### [Aim of the exercise]
Locate each line below that includes "label" and reproduce it.
┌─ Supplied information
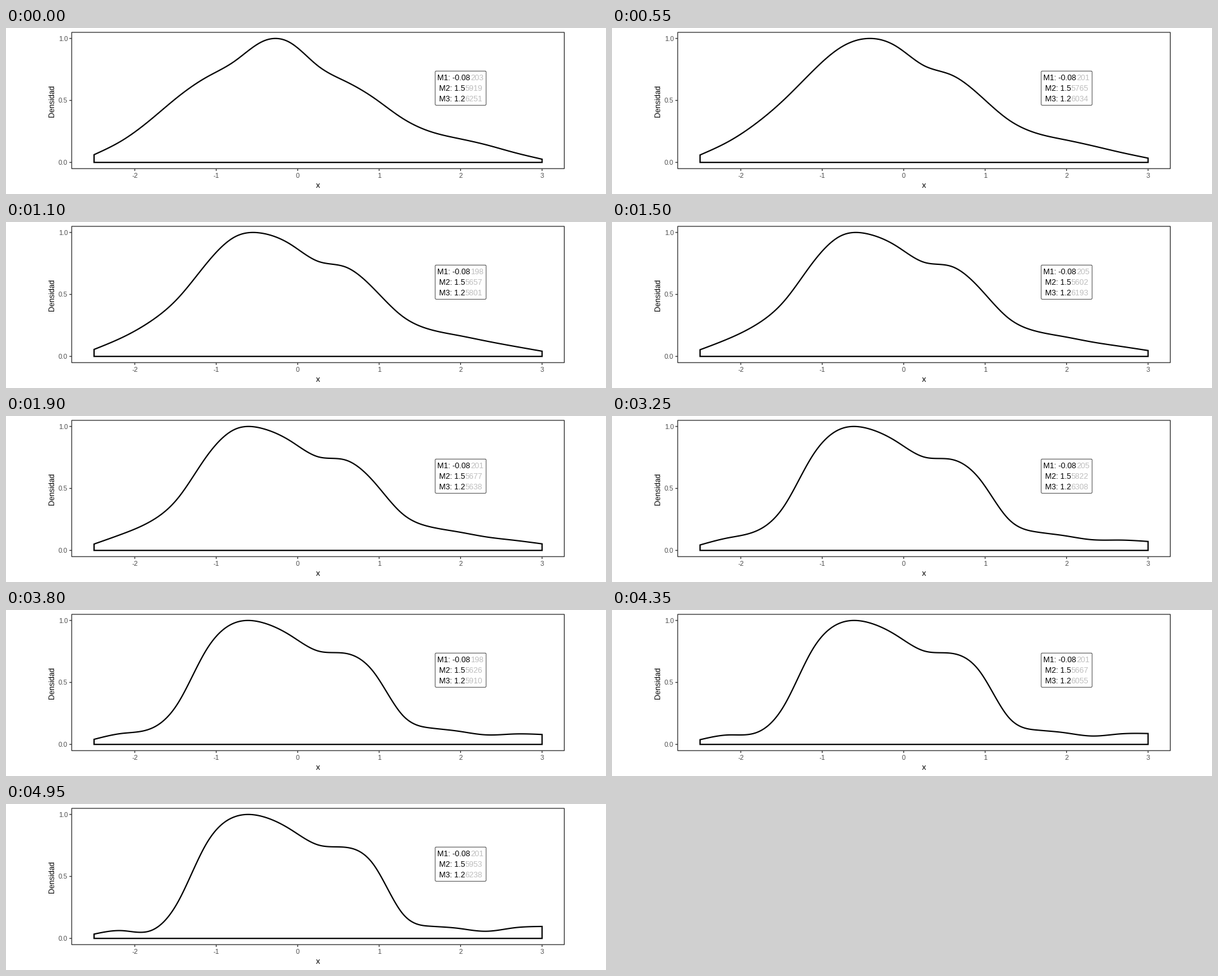
A matplotlib script for the animation above (5 s loop, 960 px wide and 267 px high).

```python
import numpy as np
import matplotlib.pyplot as plt
from matplotlib.animation import FuncAnimation
from matplotlib.patches import FancyBboxPatch, Rectangle

W, H, DPI = 960, 267, 72  # at 72 dpi one point is one pixel
FRAMES, INTERVAL = 100, 50
X0, X_UNIT = 466.7, 130.33
Y0, Y_UNIT = 216.2, 199.4
LEFT, RIGHT, TOP, BOTTOM = 105.1, 893.3, 7.0, 226.2

plt.rcParams["font.family"] = "Liberation Sans"

# Density at even steps of x, first and last
START = np.array([.062, .176, .34, .528, .683, .811, .971, .964, .776,
                  .65, .518, .357, .249, .193, .142, .08, .026])
END = np.array([.035, .063, .061, .297, .763, .984, .989, .886, .758,
                .738, .593, .207, .099, .082, .058, .086, .097])
KNOTS = np.linspace(-2.5, 3, len(START))
GRID = np.linspace(-2.5, 3, 400)

# The middle settles early, the flanks and tails drift steadily
HASTE = 1 + 6 * np.exp(-(KNOTS + 0.25) ** 6)


def spline_matrix(knots, x):
    """Matrix taking values at the knots to a natural cubic spline at x."""
    n = len(knots)

    def basis(u):
        return np.c_[np.abs(u[:, None] - knots) ** 3, np.ones_like(u), u]

    system = np.zeros((n + 2, n + 2))
    system[:n] = basis(knots)
    system[n:, :n] = system[:n, n:].T
    return basis(x) @ np.linalg.inv(system)[:, :n]


SPLINE = spline_matrix(KNOTS, GRID)


def density(progress):
    ease = 1 - (1 - progress) ** HASTE
    curve = SPLINE @ (START + (END - START) * ease)
    return curve / curve.max()


fig = plt.figure(figsize=(W / DPI, H / DPI), dpi=DPI, facecolor="white")
ax = fig.add_axes([0, 0, 1, 1])
ax.set_xlim(0, W)
ax.set_ylim(H, 0)
ax.axis("off")


def label(x, y, text, size, color="black", ha="center", **kw):
    return ax.text(x, y, text, fontsize=size, color=color, ha=ha,
                   va="baseline", zorder=5, **kw)


def tick(xs, ys):
    ax.plot(xs, ys, color="#333333", lw=1.3, solid_capstyle="butt", snap=False)


ax.add_patch(Rectangle((LEFT, TOP), RIGHT - LEFT, BOTTOM - TOP,
                       fill=False, ec="#333333", lw=1.3, snap=False))
for value in range(-2, 4):
    x = X0 + value * X_UNIT
    tick([x, x], [BOTTOM, BOTTOM + 3.7])
    label(x, 241, str(value), 10.8, "#4d4d4d")
for value in (0, 0.5, 1):
    y = Y0 - value * Y_UNIT
    tick([LEFT - 3.7, LEFT], [y, y])
    label(98.8, y + 4, f"{value:.1f}", 10.8, "#4d4d4d", "right")
label(499.3, 257, "x", 13)
label(77, 116.8, "Densidad", 12.1, rotation=90, rotation_mode="anchor")

ax.add_patch(FancyBboxPatch((686.8, 69.2), 81.3, 55, fc="white", ec="black",
                            lw=0.7, boxstyle="round,pad=0,rounding_size=1.5",
                            zorder=4, snap=False))

# Each moment keeps its leading digits while the grey tail flickers
rng = np.random.default_rng(4)
tails = []
for row, (head, split, low, high) in enumerate([
        ("M1: -0.08", 743, 198, 206),
        ("M2: 1.5", 734.3, 5600, 6200),
        ("M3: 1.2", 734.3, 5600, 6450)]):
    base = 83.8 + 17 * row
    label(split, base, head, 12.5, ha="right")
    tail = label(split, base, "", 12.5, "#bebebe", "left")
    tails.append((tail, rng.integers(low, high, FRAMES)))

curve_x = X0 + X_UNIT * GRID
outline_x = np.r_[curve_x[0], curve_x, curve_x[-1]]
outline = ax.fill(curve_x, curve_x, fill=False, ec="black", lw=2.1,
                  joinstyle="miter", zorder=3)[0]


def update(frame):
    height = np.r_[0, density(frame / (FRAMES - 1)), 0]
    outline.set_xy(np.c_[outline_x, Y0 - Y_UNIT * height])
    for tail, digits in tails:
        tail.set_text(str(digits[frame]))
    return [outline, *(tail for tail, _ in tails)]


anim = FuncAnimation(fig, update, frames=FRAMES, interval=INTERVAL,
                     init_func=lambda: update(0), repeat=True, repeat_delay=0)
plt.show()
```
└─
### [Answer for this exercise]
def label(x, y, text, size, color="black", ha="center", **kw):
    label(x, 241, str(value), 10.8, "#4d4d4d")
    label(98.8, y + 4, f"{value:.1f}", 10.8, "#4d4d4d", "right")
label(499.3, 257, "x", 13)
label(77, 116.8, "Densidad", 12.1, rotation=90, rotation_mode="anchor")
    label(split, base, head, 12.5, ha="right")
    tail = label(split, base, "", 12.5, "#bebebe", "left")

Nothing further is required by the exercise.